I'm a care bear...Really?
I had that issue in the beginning but then I changed how I cut the foam. Keep the blade vertical and cut that line two or three times. Works for me.


CrossThread Industries
Try breaking off the tip of the #11 blade, too. That is what a lot of balsa guys do. The very fine point on the stock blade is wobbly and bends as you cut, especially if you are using tons of down pressure.


Junior Member
you could use a thin metal ruler with a slot to guide the blade, tacked with hot glue and on both edges of the foam to keep your blade 90 degrees upright. When you are done you could heat above the points that you tacked the ruler in place with and remove the glue hope this helps.

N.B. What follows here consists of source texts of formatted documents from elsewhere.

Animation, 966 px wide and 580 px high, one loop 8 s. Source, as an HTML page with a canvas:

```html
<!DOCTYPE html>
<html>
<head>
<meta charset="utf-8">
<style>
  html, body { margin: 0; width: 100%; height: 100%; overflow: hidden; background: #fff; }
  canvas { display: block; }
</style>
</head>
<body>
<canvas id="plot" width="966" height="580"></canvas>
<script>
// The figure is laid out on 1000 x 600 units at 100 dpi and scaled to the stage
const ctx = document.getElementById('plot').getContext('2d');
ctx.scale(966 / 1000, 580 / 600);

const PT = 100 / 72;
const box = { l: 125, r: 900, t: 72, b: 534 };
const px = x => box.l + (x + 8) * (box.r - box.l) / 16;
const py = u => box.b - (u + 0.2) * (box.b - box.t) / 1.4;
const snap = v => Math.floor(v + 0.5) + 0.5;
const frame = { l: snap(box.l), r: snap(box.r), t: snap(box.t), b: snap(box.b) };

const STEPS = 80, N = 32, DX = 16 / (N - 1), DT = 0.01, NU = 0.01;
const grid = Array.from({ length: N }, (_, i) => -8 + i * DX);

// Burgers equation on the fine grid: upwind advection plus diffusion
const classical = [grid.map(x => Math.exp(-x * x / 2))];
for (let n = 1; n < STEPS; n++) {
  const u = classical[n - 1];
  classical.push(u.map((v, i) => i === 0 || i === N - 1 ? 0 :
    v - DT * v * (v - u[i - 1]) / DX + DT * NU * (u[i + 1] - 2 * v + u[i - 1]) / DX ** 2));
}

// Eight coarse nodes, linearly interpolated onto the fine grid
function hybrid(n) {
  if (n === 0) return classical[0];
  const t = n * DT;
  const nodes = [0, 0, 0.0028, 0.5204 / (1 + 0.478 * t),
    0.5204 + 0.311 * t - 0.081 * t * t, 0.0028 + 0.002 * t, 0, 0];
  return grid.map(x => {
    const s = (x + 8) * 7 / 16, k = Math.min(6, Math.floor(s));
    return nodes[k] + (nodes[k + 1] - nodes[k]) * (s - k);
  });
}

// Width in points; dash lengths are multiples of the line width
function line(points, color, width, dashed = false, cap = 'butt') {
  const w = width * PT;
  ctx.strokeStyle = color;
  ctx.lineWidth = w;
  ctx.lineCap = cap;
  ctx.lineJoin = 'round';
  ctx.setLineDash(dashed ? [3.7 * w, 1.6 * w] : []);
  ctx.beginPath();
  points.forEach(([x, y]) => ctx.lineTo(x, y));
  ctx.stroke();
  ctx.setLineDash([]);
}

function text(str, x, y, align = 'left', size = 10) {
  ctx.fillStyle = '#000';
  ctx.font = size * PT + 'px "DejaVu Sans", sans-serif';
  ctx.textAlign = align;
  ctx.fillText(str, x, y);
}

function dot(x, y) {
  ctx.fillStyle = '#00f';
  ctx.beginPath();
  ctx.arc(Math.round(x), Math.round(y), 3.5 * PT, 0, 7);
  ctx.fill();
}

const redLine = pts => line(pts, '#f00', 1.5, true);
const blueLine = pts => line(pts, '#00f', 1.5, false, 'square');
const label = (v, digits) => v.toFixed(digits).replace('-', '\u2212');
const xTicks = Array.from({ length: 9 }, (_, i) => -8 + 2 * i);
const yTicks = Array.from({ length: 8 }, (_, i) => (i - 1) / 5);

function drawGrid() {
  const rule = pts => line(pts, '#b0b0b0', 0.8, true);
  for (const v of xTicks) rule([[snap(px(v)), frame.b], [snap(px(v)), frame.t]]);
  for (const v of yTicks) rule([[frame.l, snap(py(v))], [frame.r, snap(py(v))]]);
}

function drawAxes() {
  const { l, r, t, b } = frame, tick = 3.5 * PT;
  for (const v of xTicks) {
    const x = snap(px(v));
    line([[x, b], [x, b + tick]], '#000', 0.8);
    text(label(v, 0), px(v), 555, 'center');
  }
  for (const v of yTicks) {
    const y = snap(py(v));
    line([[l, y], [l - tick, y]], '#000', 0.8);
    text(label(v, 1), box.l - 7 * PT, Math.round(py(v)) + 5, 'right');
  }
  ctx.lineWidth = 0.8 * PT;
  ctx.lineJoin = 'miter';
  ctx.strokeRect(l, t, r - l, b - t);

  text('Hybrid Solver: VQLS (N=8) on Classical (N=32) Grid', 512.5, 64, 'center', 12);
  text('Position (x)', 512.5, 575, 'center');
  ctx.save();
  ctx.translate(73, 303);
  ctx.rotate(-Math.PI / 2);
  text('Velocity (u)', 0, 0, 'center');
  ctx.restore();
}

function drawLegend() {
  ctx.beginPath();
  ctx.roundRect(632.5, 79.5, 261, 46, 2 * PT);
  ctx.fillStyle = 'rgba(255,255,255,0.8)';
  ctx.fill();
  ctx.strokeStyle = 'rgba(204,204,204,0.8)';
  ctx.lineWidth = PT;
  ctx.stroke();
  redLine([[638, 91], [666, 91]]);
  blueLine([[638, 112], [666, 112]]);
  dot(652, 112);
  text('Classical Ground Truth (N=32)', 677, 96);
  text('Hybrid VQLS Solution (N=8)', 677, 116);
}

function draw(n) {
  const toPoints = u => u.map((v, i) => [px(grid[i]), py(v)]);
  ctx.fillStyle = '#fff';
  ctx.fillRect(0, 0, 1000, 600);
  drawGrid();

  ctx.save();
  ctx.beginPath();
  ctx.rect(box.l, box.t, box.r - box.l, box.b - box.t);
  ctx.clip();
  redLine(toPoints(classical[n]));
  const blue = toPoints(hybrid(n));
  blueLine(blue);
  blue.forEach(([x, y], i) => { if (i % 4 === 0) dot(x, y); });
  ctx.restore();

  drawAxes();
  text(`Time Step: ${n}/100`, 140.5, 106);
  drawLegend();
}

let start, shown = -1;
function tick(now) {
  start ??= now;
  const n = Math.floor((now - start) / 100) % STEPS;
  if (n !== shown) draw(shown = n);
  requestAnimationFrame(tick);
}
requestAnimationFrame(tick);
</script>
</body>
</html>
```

Senior Member
Reading through this thread made me realize that I am not on par with many of the builders here lol. I never care too much if my cuts are exactly 90 degrees. It doesn't seem to affect fit all that much in my opinion. However, I can see if you were building a really detailed plane for show where it would be an issue.